Why Do Companies Need a Human Resources Department?
In order to understand the vitality of the Human Resource department in an organization one must first understand what the Human Resource department is about.
Human resource management (HRM), or human resource development, entails planning, implementing, and managing recruitment, as well as selection, training, career, and organizational development initiatives within an organization. The goal of HRM is to maximize the productivity of an organization by optimizing the effectiveness of its employees while simultaneously improving the work life of employees and treating employees as valuable resources. Consequently, HRM ...view middle of the document...
“Owing to the small size of the organisation, the motivation and morale of each employee has a direct and visible influence on the productivity of the organization […] lack of attention by owner-managers in developing and formalising HRM systems may create barriers to organisational growth […] Lack of a formal policy often leads to ad-hoc and uncoordinated management of human resources and loss of valuable time of the owner-manager in resolving similar/routine issues on a case-by-case basis. They also found an inverse relationship between the extent of involvement of the owner-manager in managing human resources and the existence of a formal HRM policy ” (Singh and Vohra).
The Case for HRM
Human Resource Management is one of the key components of many organizations and deals with every company’s most important resource, their people. There is agreement that it can do this by effective talent management, helping with change management, influencing business strategy, and a host of other high-value-added activities that impact organizational effectiveness. “[H]uman resource management policies can represent a significant source of competitive advantage because they allow a firm to locate and develop employees who are more effective than those of competitors. Superior employees create superiority both in primary value chain activities (such as managing inbound logistics) and in support activities (such as development of a high-quality infrastructure). Porter thus posits strong interactions between the quality of a firm’s human resource management practices and its sources of advantage in competitive markets” (Koch and McGrath 1996).

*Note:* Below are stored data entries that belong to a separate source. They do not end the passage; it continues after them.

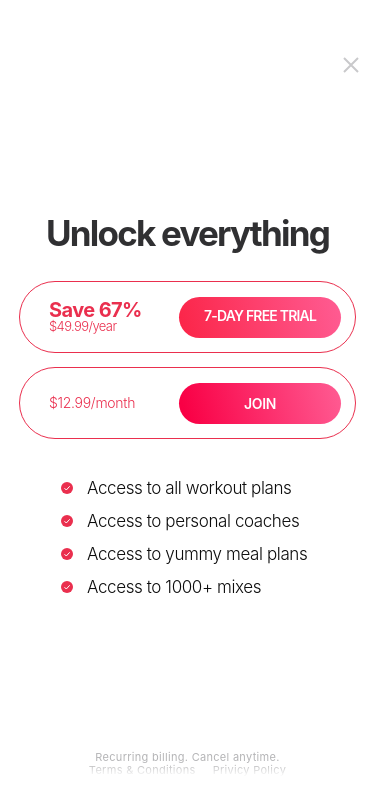
<!DOCTYPE html>
<html lang="en">
<head>
<meta charset="utf-8">
<title>Unlock everything</title>
<style>
:root {
  --accent: #ea2f4e;
  --title: #303032;
  --body: #0c0c0c;
  --muted: #b4b4b6;
  --close: #c9c9cb;
  --paper: #fff;
}
* { box-sizing: border-box; margin: 0; padding: 0; }
html, body { width: 375px; height: 812px; overflow: hidden; background: var(--paper); }
body { font-family: Inter, "Liberation Sans", sans-serif; font-optical-sizing: none; }
a { color: inherit; text-decoration: none; }
.paywall { display: flex; flex-direction: column; width: 375px; height: 812px; padding: 56px 19px 0; white-space: nowrap; }
.close { align-self: flex-end; width: 18px; height: 18px; margin-right: -4px; }
.close svg { display: block; }
h1 { margin-top: 137px; text-align: center; font-size: 35px; line-height: 44px; font-weight: 700; letter-spacing: -1.8px; color: var(--title); }
.plans { display: grid; gap: 14px; margin-top: 26px; }
.plan { display: flex; align-items: center; justify-content: space-between; height: 72px; padding: 0 14px 0 29px; border: 1px solid var(--accent); border-radius: 36px; color: var(--accent); }
.saving { font-size: 20px; line-height: 20px; font-weight: 700; letter-spacing: -.6px; }
.price { font-size: 14px; line-height: 16px; font-weight: 300; letter-spacing: -.3px; }
.saving + .price { margin-top: -2px; font-size: 13px; letter-spacing: -.6px; }
.button { display: flex; align-items: center; justify-content: center; width: 162px; height: 41px; border-radius: 21px; background: linear-gradient(75deg, #fb2447, #ff5c93); color: var(--paper); font-size: 14px; font-weight: 600; letter-spacing: -.3px; }
.button.trial { padding-bottom: 3px; letter-spacing: -.8px; }
.button.join { background: linear-gradient(75deg, #f90045 5%, #ff5c93); }
.benefits { list-style: none; margin: 32px 0 0 42px; }
.benefits li { display: flex; align-items: center; gap: 14px; height: 33px; font-size: 17px; font-weight: 300; letter-spacing: -.4px; color: var(--body); }
.benefits svg { flex: none; width: 12px; height: 12px; }
.legal { position: relative; margin-top: 148px; height: 28px; overflow: hidden; text-align: center; font-size: 11px; line-height: 13px; letter-spacing: .3px; color: var(--muted); }
.legal nav { display: flex; justify-content: center; gap: 17px; }
.legal::after { content: ""; position: absolute; inset: 12px 0 0; background: linear-gradient(rgba(255,255,255,0), var(--paper) 85%); pointer-events: none; }
</style>
</head>
<body>
<main class="paywall">
  <a class="close" href="#" aria-label="Close">
    <svg width="18" height="18" viewBox="0 0 18 18" fill="none" stroke="var(--close)" stroke-width="2"><path d="M2 2 16 16M16 2 2 16"/></svg>
  </a>
  <h1>Unlock everything</h1>
  <section class="plans">
    <article class="plan">
      <div>
        <p class="saving">Save 67%</p>
        <p class="price">$49.99/year</p>
      </div>
      <a class="button trial" href="#">7-DAY FREE TRIAL</a>
    </article>
    <article class="plan">
      <p class="price">$12.99/month</p>
      <a class="button join" href="#">JOIN</a>
    </article>
  </section>
  <svg width="0" height="0" style="position:absolute" aria-hidden="true">
    <defs>
      <g id="check">
        <circle cx="6" cy="6" r="6" fill="var(--accent)"/>
        <path d="M3.5 6.2 5.3 8 8.7 4.3" fill="none" stroke="var(--paper)"/>
      </g>
    </defs>
  </svg>
  <ul class="benefits">
    <li><svg viewBox="0 0 12 12" aria-hidden="true"><use href="#check"/></svg>Access to all workout plans</li>
    <li><svg viewBox="0 0 12 12" aria-hidden="true"><use href="#check"/></svg>Access to personal coaches</li>
    <li><svg viewBox="0 0 12 12" aria-hidden="true"><use href="#check"/></svg>Access to yummy meal plans</li>
    <li><svg viewBox="0 0 12 12" aria-hidden="true"><use href="#check"/></svg>Access to 1000+ mixes</li>
  </ul>
  <footer class="legal">
    <p>Recurring billing. Cancel anytime.</p>
    <nav><a href="#">Terms &amp; Conditions</a><a href="#">Privicy Policy</a></nav>
  </footer>
</main>
</body>
</html>
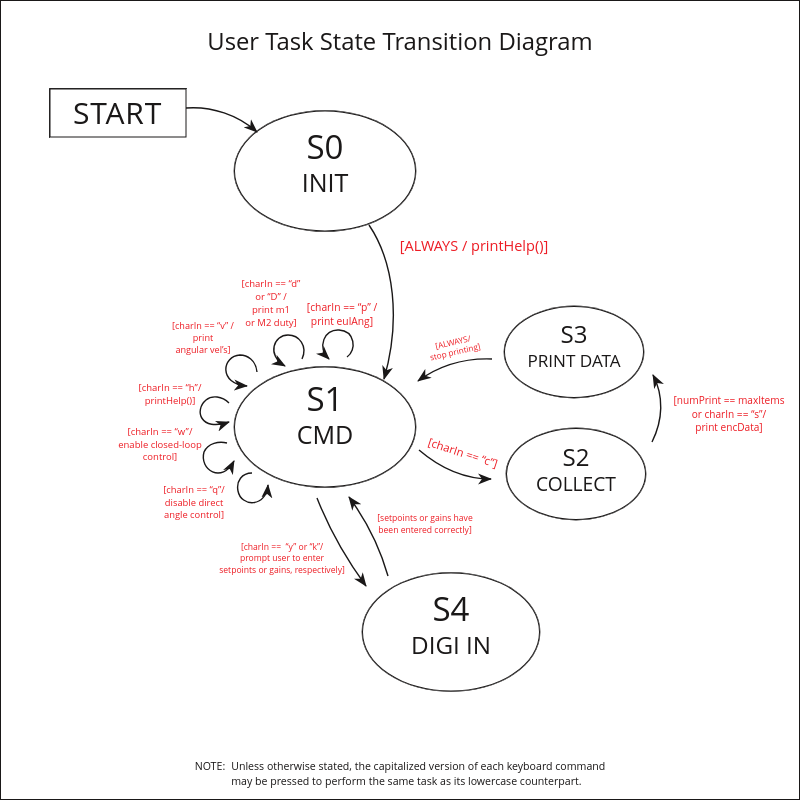
<!DOCTYPE html>
<html lang="en">
<head>
<meta charset="utf-8">
<title>User Task State Transition Diagram</title>
<style>
  :root {
    --ink: #1a1818;
    --condition: #ed1c24;
    --paper: #ffffff;
  }
  * { box-sizing: border-box; margin: 0; }
  html, body { width: 800px; height: 800px; overflow: hidden; background: var(--paper); }
  body { font-family: "Open Sans", "Noto Sans", sans-serif; color: var(--ink); }

  .canvas {
    position: relative;
    width: 800px;
    height: 800px;
    padding: 23px 0 11px;
    border: 1px solid var(--ink);
    display: flex;
    flex-direction: column;
    justify-content: space-between;
    overflow: hidden;
  }
  h1 { font-size: 23.8px; line-height: 34px; font-weight: 400; text-align: center; }
  .note {
    display: flex;
    justify-content: center;
    gap: 6px;
    font-size: 10.6px;
    line-height: 14.5px;
    white-space: nowrap;
  }

  .diagram { position: absolute; inset: -1px; }
  .transitions { position: absolute; inset: 0; }
  .transitions path { fill: none; stroke: var(--ink); stroke-width: 1.4; }
  .transitions .head { fill: var(--ink); stroke: none; }

  .node {
    position: absolute;
    left: var(--x);
    top: var(--y);
    width: var(--w);
    height: var(--h);
    padding-bottom: var(--lift, 0);
    transform: translate(-50%, -50%);
    border: 1px solid var(--ink);
    box-shadow: 0 0 0 0.4px var(--ink);
    display: flex;
    flex-direction: column;
    align-items: center;
    justify-content: center;
    white-space: nowrap;
  }
  .start { font-size: 30px; line-height: 40px; letter-spacing: 0.8px; }
  .state { border-radius: 50%; }
  .state b { font-weight: 400; font-size: 33px; line-height: 36px; }
  .state span { font-size: var(--label, 25px); line-height: 35px; }
  .state.small b { font-size: 24px; line-height: 27px; }
  .state.small span { line-height: 28px; }

  .condition {
    position: absolute;
    left: var(--x);
    top: var(--y);
    transform: translateX(-50%) rotate(var(--turn, 0deg));
    color: var(--condition);
    font-size: var(--size, 9.5px);
    line-height: var(--line, 12.5px);
    text-align: center;
    white-space: nowrap;
  }
</style>
</head>
<body>
<main class="canvas">
  <h1>User Task State Transition Diagram</h1>

  <section class="diagram" aria-label="State diagram">
    <svg class="transitions" width="800" height="800" viewBox="0 0 800 800" aria-hidden="true">
      <defs>
        <marker id="arrow" markerUnits="userSpaceOnUse" markerWidth="14" markerHeight="12" refX="13" refY="6" orient="auto">
          <path class="head" d="M14 6 L0 0.5 L4 6 L0 11.5 Z"/>
        </marker>
      </defs>
      <g marker-end="url(#arrow)">
        <g id="between-states">
          <path marker-end="url(#arrow)" d="M186 108 C212 106 238 115 257 132"/>
          <path marker-end="url(#arrow)" d="M369 225 C394 262 401 320 384 379"/>
          <path marker-end="url(#arrow)" d="M492 359 C466 358 440 365 418 381"/>
          <path marker-end="url(#arrow)" d="M419 450 C440 468 464 479 491 479"/>
          <path marker-end="url(#arrow)" d="M652 442 C663 420 664 396 653 375"/>
          <path marker-end="url(#arrow)" d="M317 498 C328 526 344 556 366 586"/>
          <path marker-end="url(#arrow)" d="M388 576 C380 548 366 520 349 497"/>
        </g>
        <g id="command-loops">
          <path marker-end="url(#arrow)" d="M347 357 C357 350 355 331 339 330 C324 329 317 347 329 359"/>
          <path marker-end="url(#arrow)" d="M302 359 C308 346 299 335 288 335 C274 335 266 355 285 366"/>
          <path marker-end="url(#arrow)" d="M257 372 C256 360 247 355 240 355 C222 356 218 384 247 386"/>
          <path marker-end="url(#arrow)" d="M229 403 C222 396 212 395 206 400 C194 410 200 432 229 422"/>
          <path marker-end="url(#arrow)" d="M227 443 C219 441 208 443 204 452 C199 470 222 484 234 461"/>
          <path marker-end="url(#arrow)" d="M252 473 C242 473 236 481 238 491 C241 507 266 508 268 485"/>
        </g>
      </g>
    </svg>

    <div class="node start" style="--x:117.5px; --y:113px; --w:137px; --h:49px; --lift:2px">START</div>
    <div class="node state" style="--x:325px; --y:171px; --w:182px; --h:121px; --lift:14px"><b>S0</b><span>INIT</span></div>
    <div class="node state" style="--x:325px; --y:427px; --w:182px; --h:121px; --lift:22px"><b>S1</b><span>CMD</span></div>
    <div class="node state small" style="--x:574px; --y:352px; --w:140px; --h:92px; --lift:10px; --label:17.1px"><b>S3</b><span>PRINT DATA</span></div>
    <div class="node state small" style="--x:576px; --y:474px; --w:140px; --h:92px; --lift:7px; --label:19.2px"><b>S2</b><span>COLLECT</span></div>
    <div class="node state" style="--x:451px; --y:632px; --w:178px; --h:119px; --lift:12px; --label:24.2px"><b>S4</b><span>DIGI IN</span></div>

    <p class="condition" style="--x:474px; --y:237px; --size:14.5px; --line:18px">[ALWAYS / printHelp()]</p>
    <p class="condition" style="--x:271px; --y:277px; --line:13px">[charIn == “d”<br>or “D” /<br>print m1<br>or M2 duty]</p>
    <p class="condition" style="--x:342px; --y:300px; --size:10.3px; --line:14px">[charIn == “p” /<br>print eulAng]</p>
    <p class="condition" style="--x:203px; --y:320px; --size:9.1px; --line:12.2px">[charIn == “v” /<br>print<br>angular vel’s]</p>
    <p class="condition" style="--x:170px; --y:381px; --line:13px">[charIn == “h”/<br>printHelp()]</p>
    <p class="condition" style="--x:160px; --y:426px">[charIn == “w”/<br>enable closed-loop<br>control]</p>
    <p class="condition" style="--x:194px; --y:484px; --size:9.4px">[charIn == “q”/<br>disable direct<br>angle control]</p>
    <p class="condition" style="--x:282px; --y:542px; --size:8.6px; --line:11.3px">[charIn == &nbsp;“y” or “k”/<br>prompt user to enter<br>setpoints or gains, respectively]</p>
    <p class="condition" style="--x:425px; --y:513px; --size:8.6px; --line:11.5px">[setpoints or gains have<br>been entered correctly]</p>
    <p class="condition" style="--x:454px; --y:337px; --size:8.2px; --line:10px; --turn:-13deg">[ALWAYS/<br>stop printing]</p>
    <p class="condition" style="--x:463px; --y:445px; --size:11.3px; --line:15px; --turn:18deg">[charIn == “c”]</p>
    <p class="condition" style="--x:729px; --y:394px; --size:10.1px; --line:13.5px">[numPrint == maxItems<br>or charIn == “s”/<br>print encData]</p>
  </section>

  <footer class="note">
    <span>NOTE:</span>
    <p>Unless otherwise stated, the capitalized version of each keyboard command<br>may be pressed to perform the same task as its lowercase counterpart.</p>
  </footer>
</main>
</body>
</html>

There have also been many studies done on the improvement in productivity, creativity, job satisfaction, etc. of diverse workforces vs homogenous workforces. “We have reviewed six ways in which the presence of cultural diversity and its effective management can yield a competitive advantage. Organizations wishing to maximize the benefits and minimize the drawbacks of diversity, in terms of workgroup cohesiveness, interpersonal conflict, turnover, and coherent action on major organizational goals, must creat "multicultural" organizations. The typical organization of the past has been either monolithic (homogeneous membership with a culture dominated by one cultural group) or plural (obstensively diverse membership but still culturally monolithic and without valuing and using differences to benefit the organization). By contrast, the multicultural organization is one where members of nontraditional backgrounds can contribute and achieve to their fullest potential” (Cox and Blake).
Human resource managers themselves are an important and desirable commodity with a median pay of $99,180 per year and about average expected job growth of 13%.
Human-Resource Management performs 5 key functions:
2) Compensation & Benefits
3) Evaluation and Management (Appraisals / Trainings / Work enhancement...